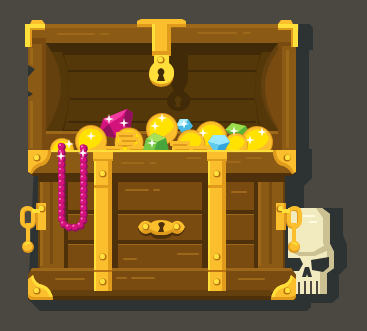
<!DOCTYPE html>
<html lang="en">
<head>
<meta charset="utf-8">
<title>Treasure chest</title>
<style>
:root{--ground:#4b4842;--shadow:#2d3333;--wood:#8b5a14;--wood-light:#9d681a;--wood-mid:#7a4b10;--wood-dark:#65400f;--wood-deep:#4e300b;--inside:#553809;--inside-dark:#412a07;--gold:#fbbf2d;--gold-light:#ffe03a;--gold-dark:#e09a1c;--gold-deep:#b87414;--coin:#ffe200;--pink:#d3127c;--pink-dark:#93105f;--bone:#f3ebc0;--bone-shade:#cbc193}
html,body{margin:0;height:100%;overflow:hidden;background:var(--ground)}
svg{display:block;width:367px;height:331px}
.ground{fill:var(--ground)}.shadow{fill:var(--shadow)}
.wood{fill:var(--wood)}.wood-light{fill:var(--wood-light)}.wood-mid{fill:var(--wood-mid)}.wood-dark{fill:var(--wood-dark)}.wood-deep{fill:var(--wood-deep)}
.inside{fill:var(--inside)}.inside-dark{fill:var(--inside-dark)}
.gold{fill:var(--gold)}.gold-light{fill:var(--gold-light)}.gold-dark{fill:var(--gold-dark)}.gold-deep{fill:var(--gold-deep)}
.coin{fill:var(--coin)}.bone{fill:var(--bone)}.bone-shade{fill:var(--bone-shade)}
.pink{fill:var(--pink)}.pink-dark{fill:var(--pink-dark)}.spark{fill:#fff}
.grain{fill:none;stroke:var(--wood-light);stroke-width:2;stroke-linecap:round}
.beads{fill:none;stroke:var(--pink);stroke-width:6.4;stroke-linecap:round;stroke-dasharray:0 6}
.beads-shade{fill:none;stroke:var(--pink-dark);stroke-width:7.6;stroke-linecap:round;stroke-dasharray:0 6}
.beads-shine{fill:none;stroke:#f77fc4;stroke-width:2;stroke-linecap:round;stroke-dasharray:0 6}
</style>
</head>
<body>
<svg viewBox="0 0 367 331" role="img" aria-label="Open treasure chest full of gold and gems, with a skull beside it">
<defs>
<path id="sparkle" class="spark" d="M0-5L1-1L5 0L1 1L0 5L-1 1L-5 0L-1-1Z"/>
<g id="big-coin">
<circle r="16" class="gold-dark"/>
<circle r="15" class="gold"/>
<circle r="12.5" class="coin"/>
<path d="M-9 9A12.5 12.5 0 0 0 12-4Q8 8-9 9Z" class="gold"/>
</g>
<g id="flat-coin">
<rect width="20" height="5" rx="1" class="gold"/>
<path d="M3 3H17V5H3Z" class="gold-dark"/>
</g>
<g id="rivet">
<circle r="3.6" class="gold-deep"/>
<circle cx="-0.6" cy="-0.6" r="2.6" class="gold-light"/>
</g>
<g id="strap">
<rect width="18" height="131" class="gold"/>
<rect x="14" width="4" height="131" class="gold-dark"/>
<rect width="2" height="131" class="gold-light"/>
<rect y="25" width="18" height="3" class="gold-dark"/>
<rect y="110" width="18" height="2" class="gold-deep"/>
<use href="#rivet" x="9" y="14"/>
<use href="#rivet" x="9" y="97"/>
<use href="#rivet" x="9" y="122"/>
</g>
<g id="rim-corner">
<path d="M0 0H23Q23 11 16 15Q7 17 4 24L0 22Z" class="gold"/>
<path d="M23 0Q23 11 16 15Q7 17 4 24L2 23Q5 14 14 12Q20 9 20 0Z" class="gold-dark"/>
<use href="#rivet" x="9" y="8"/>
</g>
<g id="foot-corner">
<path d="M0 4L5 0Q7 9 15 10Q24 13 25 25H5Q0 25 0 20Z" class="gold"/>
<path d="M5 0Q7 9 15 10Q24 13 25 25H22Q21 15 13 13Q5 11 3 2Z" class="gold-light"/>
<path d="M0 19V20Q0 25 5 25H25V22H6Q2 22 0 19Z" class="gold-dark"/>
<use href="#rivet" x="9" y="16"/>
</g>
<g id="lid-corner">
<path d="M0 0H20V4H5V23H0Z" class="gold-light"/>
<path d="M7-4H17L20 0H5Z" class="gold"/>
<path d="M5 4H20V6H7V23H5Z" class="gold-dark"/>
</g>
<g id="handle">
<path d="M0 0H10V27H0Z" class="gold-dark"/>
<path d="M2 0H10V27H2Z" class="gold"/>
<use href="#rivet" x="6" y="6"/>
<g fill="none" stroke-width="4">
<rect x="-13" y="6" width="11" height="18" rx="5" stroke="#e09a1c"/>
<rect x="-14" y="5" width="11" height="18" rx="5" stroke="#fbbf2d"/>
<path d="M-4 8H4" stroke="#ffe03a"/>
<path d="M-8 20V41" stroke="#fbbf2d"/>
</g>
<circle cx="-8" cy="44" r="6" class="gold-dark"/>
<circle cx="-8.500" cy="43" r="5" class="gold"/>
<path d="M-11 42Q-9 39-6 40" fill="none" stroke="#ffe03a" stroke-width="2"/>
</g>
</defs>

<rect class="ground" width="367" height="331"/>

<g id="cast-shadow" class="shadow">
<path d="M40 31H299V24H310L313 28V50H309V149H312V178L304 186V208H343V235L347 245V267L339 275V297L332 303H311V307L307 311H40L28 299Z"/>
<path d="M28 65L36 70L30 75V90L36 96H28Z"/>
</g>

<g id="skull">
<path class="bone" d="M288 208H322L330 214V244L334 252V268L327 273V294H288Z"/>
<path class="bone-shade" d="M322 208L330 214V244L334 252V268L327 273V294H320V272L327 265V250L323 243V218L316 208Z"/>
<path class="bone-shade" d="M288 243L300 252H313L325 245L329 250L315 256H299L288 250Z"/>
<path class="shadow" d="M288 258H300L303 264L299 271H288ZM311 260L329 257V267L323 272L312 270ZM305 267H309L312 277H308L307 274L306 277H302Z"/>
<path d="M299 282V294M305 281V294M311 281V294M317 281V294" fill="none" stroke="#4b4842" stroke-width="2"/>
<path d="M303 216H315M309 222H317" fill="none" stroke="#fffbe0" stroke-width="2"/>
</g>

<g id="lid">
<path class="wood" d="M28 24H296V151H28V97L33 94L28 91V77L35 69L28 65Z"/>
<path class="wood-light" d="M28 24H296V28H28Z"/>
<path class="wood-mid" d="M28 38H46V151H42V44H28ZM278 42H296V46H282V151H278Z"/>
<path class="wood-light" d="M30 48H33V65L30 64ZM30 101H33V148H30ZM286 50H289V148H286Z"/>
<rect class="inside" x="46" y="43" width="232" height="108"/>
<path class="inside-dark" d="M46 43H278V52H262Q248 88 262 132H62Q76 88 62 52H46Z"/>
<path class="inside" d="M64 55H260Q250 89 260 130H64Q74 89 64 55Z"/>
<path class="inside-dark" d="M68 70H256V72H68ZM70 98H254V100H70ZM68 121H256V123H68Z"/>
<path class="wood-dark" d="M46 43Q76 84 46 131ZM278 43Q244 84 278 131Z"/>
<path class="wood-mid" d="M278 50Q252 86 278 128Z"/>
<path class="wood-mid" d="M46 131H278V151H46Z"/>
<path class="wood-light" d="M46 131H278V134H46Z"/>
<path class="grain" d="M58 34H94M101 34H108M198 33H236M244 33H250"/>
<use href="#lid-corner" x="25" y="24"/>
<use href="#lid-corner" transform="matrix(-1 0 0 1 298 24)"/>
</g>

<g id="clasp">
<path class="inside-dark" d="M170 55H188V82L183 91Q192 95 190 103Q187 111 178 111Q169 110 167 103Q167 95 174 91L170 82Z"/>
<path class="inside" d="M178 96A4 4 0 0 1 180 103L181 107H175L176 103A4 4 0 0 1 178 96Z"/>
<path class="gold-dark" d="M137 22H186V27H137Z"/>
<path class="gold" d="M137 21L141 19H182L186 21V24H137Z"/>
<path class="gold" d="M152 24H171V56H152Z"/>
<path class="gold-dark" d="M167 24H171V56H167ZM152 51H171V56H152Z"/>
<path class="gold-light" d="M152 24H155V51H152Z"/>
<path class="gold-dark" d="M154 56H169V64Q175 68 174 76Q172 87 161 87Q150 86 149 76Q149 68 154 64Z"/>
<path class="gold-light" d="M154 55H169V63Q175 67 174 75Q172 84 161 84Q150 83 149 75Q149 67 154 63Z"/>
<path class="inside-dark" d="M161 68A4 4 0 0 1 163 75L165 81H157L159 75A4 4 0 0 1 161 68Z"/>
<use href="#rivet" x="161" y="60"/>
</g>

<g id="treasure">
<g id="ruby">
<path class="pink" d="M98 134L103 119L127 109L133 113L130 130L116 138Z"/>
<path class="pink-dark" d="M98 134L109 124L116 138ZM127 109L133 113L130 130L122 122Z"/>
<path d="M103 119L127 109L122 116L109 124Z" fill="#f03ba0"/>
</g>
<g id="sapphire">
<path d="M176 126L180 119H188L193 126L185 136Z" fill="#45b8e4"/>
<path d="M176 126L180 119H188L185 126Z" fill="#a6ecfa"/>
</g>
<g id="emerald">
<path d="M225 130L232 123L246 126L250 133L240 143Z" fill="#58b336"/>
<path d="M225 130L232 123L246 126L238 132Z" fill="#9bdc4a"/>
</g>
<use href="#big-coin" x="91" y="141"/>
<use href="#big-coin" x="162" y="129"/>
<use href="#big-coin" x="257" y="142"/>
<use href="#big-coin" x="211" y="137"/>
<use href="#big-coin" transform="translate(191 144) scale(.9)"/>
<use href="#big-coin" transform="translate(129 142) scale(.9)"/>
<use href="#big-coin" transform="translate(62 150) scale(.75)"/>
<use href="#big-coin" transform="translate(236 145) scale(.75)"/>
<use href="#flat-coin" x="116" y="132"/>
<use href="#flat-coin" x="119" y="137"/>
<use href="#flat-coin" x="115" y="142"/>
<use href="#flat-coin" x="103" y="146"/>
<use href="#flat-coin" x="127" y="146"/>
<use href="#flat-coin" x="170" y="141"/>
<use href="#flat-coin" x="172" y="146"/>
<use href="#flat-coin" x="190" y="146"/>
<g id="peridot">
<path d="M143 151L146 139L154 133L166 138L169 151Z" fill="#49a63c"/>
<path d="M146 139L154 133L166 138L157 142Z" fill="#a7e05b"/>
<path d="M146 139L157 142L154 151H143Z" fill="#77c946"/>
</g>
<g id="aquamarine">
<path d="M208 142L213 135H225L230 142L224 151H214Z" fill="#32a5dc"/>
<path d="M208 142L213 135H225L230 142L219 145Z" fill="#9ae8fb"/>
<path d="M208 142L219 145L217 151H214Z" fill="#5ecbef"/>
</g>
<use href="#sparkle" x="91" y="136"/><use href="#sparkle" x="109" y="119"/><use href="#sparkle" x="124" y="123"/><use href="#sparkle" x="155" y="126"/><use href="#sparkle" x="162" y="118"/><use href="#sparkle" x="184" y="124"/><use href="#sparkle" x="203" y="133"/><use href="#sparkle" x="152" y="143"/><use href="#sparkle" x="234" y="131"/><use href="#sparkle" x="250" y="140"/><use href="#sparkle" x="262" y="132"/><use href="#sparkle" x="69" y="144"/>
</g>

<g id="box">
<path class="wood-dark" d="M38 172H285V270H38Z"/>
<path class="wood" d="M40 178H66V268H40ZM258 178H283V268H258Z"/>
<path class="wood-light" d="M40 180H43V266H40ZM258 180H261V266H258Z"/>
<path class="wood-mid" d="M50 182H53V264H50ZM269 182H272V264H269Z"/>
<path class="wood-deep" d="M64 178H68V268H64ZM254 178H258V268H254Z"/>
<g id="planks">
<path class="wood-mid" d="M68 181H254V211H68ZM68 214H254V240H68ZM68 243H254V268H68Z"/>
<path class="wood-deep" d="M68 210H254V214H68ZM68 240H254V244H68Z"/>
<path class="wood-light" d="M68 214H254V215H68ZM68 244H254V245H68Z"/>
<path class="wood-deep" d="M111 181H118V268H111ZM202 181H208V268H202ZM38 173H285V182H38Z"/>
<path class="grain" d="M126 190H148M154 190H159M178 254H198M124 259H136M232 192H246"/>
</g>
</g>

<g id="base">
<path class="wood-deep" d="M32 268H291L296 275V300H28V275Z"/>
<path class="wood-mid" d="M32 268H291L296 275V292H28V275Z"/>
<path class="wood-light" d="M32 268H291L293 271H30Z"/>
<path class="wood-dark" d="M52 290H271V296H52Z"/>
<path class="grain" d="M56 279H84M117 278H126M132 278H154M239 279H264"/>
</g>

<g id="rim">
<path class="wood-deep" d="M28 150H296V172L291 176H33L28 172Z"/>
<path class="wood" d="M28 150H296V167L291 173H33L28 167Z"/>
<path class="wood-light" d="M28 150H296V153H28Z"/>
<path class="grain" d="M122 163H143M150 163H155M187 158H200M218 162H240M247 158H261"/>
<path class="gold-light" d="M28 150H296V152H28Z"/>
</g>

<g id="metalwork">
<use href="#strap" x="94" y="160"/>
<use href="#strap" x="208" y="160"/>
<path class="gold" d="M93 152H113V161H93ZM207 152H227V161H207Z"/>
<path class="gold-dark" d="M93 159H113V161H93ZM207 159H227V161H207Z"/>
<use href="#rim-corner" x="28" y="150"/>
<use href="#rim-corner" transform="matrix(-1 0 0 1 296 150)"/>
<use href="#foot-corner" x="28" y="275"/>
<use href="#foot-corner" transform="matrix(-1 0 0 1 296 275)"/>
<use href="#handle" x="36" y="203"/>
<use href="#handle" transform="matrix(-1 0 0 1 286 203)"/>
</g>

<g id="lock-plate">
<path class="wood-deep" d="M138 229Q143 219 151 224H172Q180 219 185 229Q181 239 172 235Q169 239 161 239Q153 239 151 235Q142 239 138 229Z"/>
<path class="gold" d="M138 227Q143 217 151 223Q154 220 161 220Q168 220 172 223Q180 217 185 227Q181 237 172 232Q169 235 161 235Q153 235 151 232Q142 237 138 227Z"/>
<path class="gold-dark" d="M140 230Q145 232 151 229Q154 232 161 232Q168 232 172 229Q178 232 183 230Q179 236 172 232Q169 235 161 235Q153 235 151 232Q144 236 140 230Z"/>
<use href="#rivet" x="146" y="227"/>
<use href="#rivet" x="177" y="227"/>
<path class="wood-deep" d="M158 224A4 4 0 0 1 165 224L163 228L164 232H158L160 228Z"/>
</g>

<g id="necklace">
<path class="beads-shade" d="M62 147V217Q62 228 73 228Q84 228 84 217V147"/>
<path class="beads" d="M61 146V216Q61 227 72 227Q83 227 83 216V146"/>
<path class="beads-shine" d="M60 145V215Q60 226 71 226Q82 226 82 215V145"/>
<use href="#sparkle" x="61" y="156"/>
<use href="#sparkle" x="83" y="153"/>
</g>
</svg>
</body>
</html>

———

WHAT TO PRODUCE => All lines in the data above from the one with "229Q143 219 151" through the one with "227Q143 217 151" must be repeated exactly, and no others.

ANSWER SPACE =>
<path class="wood-deep" d="M138 229Q143 219 151 224H172Q180 219 185 229Q181 239 172 235Q169 239 161 239Q153 239 151 235Q142 239 138 229Z"/>
<path class="gold" d="M138 227Q143 217 151 223Q154 220 161 220Q168 220 172 223Q180 217 185 227Q181 237 172 232Q169 235 161 235Q153 235 151 232Q142 237 138 227Z"/>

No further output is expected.